[Supplied records]:
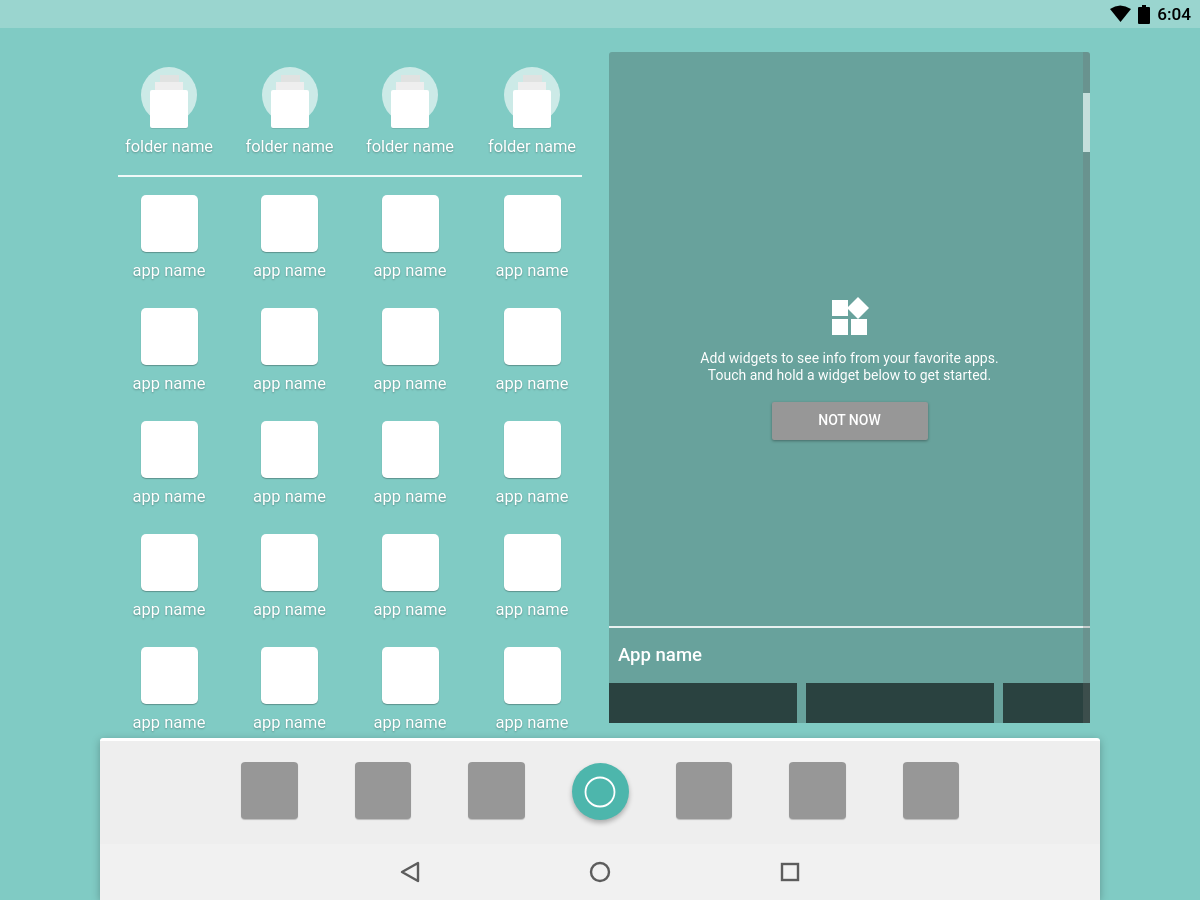
<!DOCTYPE html>
<html lang="en">
<head>
<meta charset="utf-8">
<title>Tablet home screen</title>
<style>
:root {
  --teal: #80cbc4;
  --status: #9ad5cf;
  --panel: #68a29c;
  --preview: #2a4240;
  --accent: #4db6ac;
  --grey: #979797;
  --dock: #eeeeee;
  --nav: #f1f1f1;
  --nav-icon: #5c5c5c;
}
* { box-sizing: border-box; margin: 0; padding: 0; }
body { width: 1200px; height: 900px; overflow: hidden; font-family: Roboto, sans-serif; }
.screen { position: relative; width: 1200px; height: 900px; overflow: hidden; background: var(--teal); color: #fff; }
svg { display: block; }
ul { list-style: none; }

.status-bar { height: 28px; padding-right: 9px; display: flex; justify-content: flex-end; align-items: center; background: var(--status); color: #000; font-size: 17.2px; font-weight: 500; }
.status-bar svg { margin-right: 6px; }

.workspace { display: flex; padding: 24px 110px 0 108px; gap: 16px; }
.home { width: 485px; }
.folders, .apps { display: grid; grid-template-columns: 122px 119px 122px 122px; justify-items: center; }
.folders { height: 123px; padding-top: 15px; }
.folders svg { margin: 0 auto; }
.folder, .app { text-align: center; font-size: 16.5px; line-height: 20px; text-shadow: 0 1px 2px rgba(0, 0, 0, .28); white-space: nowrap; }
.folder span { display: block; margin-top: 8px; }
.divider { height: 2px; margin: 0 11px 0 10px; border: 0; background: rgba(255, 255, 255, .88); }
.apps { grid-auto-rows: 113px; padding-top: 18px; }
.app-icon { display: block; width: 57px; height: 57px; margin: 0 auto 9px; border-radius: 5px; background: #fff; box-shadow: 0 1px 1px rgba(0, 0, 0, .28); }

.widgets { position: relative; width: 481px; height: 671px; border-radius: 3px 3px 0 0; background: var(--panel); overflow: hidden; }
.empty { height: 574px; padding-top: 245px; display: flex; flex-direction: column; align-items: center; }
.empty p { margin-top: 14px; font-size: 14px; line-height: 17px; text-align: center; white-space: nowrap; }
.not-now { width: 156px; height: 38px; margin-top: 18px; border-radius: 2px; background: var(--grey); box-shadow: 0 1px 3px rgba(0, 0, 0, .35); font-size: 14px; font-weight: 500; line-height: 37px; text-align: center; color: #fff; text-decoration: none; }
.picker { height: 97px; border-top: 2px solid rgba(255, 255, 255, .85); }
.picker h2 { height: 55px; padding-left: 9px; font-size: 18.6px; font-weight: 500; line-height: 54px; }
.previews { display: flex; gap: 9px; }
.previews li { flex: none; width: 188px; height: 40px; background: var(--preview); }
.scroll-track { position: absolute; top: 0; right: 0; width: 7px; height: 671px; padding-top: 41px; background: rgba(110, 110, 110, .28); }
.scroll-thumb { height: 59px; background: #c5dfdc; }

.dock { position: absolute; left: 100px; top: 738px; width: 1000px; height: 162px; border-radius: 3px; background: var(--dock); border-top: 3px solid #fff; box-shadow: 0 2px 8px rgba(0, 0, 0, .26); }
.favorites { height: 103px; padding-top: 21px; display: flex; justify-content: center; gap: 57px; }
.favorite { width: 56.5px; height: 57px; border-radius: 4px; background: var(--grey); box-shadow: 0 1px 1px rgba(0, 0, 0, .22); }
.all-apps { width: 57px; height: 57px; margin: 1px -10px 0; border-radius: 50%; background: var(--accent); box-shadow: 0 3px 5px rgba(0, 0, 0, .28); display: flex; align-items: center; justify-content: center; }
.nav-bar { height: 56px; display: flex; justify-content: center; align-items: center; gap: 166px; background: var(--nav); fill: none; stroke: var(--nav-icon); stroke-width: 2.4; }
</style>
</head>
<body>
<div class="screen">
  <svg width="0" height="0" style="position:absolute" aria-hidden="true">
    <defs>
      <g id="folder-stack">
        <circle cx="28" cy="28" r="28" fill="#fff" opacity=".6"/>
        <rect x="19" y="8" width="19" height="12" fill="#e0e2e1"/>
        <rect x="14" y="15" width="28" height="12" fill="#eeeeee"/>
        <rect x="9" y="24" width="38" height="38" rx="2" fill="#000" opacity=".1"/>
        <rect x="9" y="23" width="38" height="38" rx="2" fill="#fff"/>
      </g>
    </defs>
  </svg>

  <header class="status-bar">
    <svg width="21" height="18" viewBox="0 0 21 18" aria-label="Wi-Fi"><path d="M0 4Q10 -3 21 4L10.500 17Z"/></svg>
    <svg width="14" height="19" viewBox="0 0 14 19" aria-label="Battery"><path d="M5 0H9V2H12Q13 2 13 3V18Q13 19 12 19H2Q1 19 1 18V3Q1 2 2 2H5Z"/></svg>
    <span>6:04</span>
  </header>

  <main class="workspace">
    <section class="home">
      <ul class="folders">
        <li class="folder"><svg width="56" height="62"><use href="#folder-stack"/></svg><span>folder name</span></li>
        <li class="folder"><svg width="56" height="62"><use href="#folder-stack"/></svg><span>folder name</span></li>
        <li class="folder"><svg width="56" height="62"><use href="#folder-stack"/></svg><span>folder name</span></li>
        <li class="folder"><svg width="56" height="62"><use href="#folder-stack"/></svg><span>folder name</span></li>
      </ul>
      <hr class="divider">
      <ul class="apps">
        <li class="app"><i class="app-icon"></i>app name</li>
        <li class="app"><i class="app-icon"></i>app name</li>
        <li class="app"><i class="app-icon"></i>app name</li>
        <li class="app"><i class="app-icon"></i>app name</li>
        <li class="app"><i class="app-icon"></i>app name</li>
        <li class="app"><i class="app-icon"></i>app name</li>
        <li class="app"><i class="app-icon"></i>app name</li>
        <li class="app"><i class="app-icon"></i>app name</li>
        <li class="app"><i class="app-icon"></i>app name</li>
        <li class="app"><i class="app-icon"></i>app name</li>
        <li class="app"><i class="app-icon"></i>app name</li>
        <li class="app"><i class="app-icon"></i>app name</li>
        <li class="app"><i class="app-icon"></i>app name</li>
        <li class="app"><i class="app-icon"></i>app name</li>
        <li class="app"><i class="app-icon"></i>app name</li>
        <li class="app"><i class="app-icon"></i>app name</li>
        <li class="app"><i class="app-icon"></i>app name</li>
        <li class="app"><i class="app-icon"></i>app name</li>
        <li class="app"><i class="app-icon"></i>app name</li>
        <li class="app"><i class="app-icon"></i>app name</li>
      </ul>
    </section>

    <section class="widgets">
      <div class="empty">
        <svg width="38" height="39" viewBox="0 0 38 39" fill="#fff" aria-label="Widgets">
          <rect x="1" y="3" width="16" height="16"/>
          <rect x="1" y="22" width="16" height="16"/>
          <rect x="20" y="22" width="16" height="16"/>
          <polygon points="27,0 38,11 27,22 16,11"/>
        </svg>
        <p>Add widgets to see info from your favorite apps.<br>Touch and hold a widget below to get started.</p>
        <a class="not-now" href="#">NOT NOW</a>
      </div>
      <div class="picker">
        <h2>App name</h2>
        <ul class="previews"><li></li><li></li><li></li></ul>
      </div>
      <div class="scroll-track"><div class="scroll-thumb"></div></div>
    </section>
  </main>

  <footer class="dock">
    <div class="favorites">
      <span class="favorite"></span>
      <span class="favorite"></span>
      <span class="favorite"></span>
      <span class="all-apps"><svg width="32" height="32" aria-label="All apps"><circle cx="16" cy="16" r="14.500" fill="none" stroke="#fff" stroke-width="1.800"/></svg></span>
      <span class="favorite"></span>
      <span class="favorite"></span>
      <span class="favorite"></span>
    </div>
    <nav class="nav-bar">
      <svg width="24" height="24" aria-label="Back"><path d="M20 3V21L4 12Z" stroke-linejoin="round"/></svg>
      <svg width="24" height="24" aria-label="Home"><circle cx="12" cy="12" r="9"/></svg>
      <svg width="24" height="24" aria-label="Recent apps"><rect x="4" y="4" width="16" height="16"/></svg>
    </nav>
  </footer>
</div>
</body>
</html>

[Exercise directions]: Using the entries above, determine how many lines include the string "aria" and write only that number.

[Response for this exercise]: 8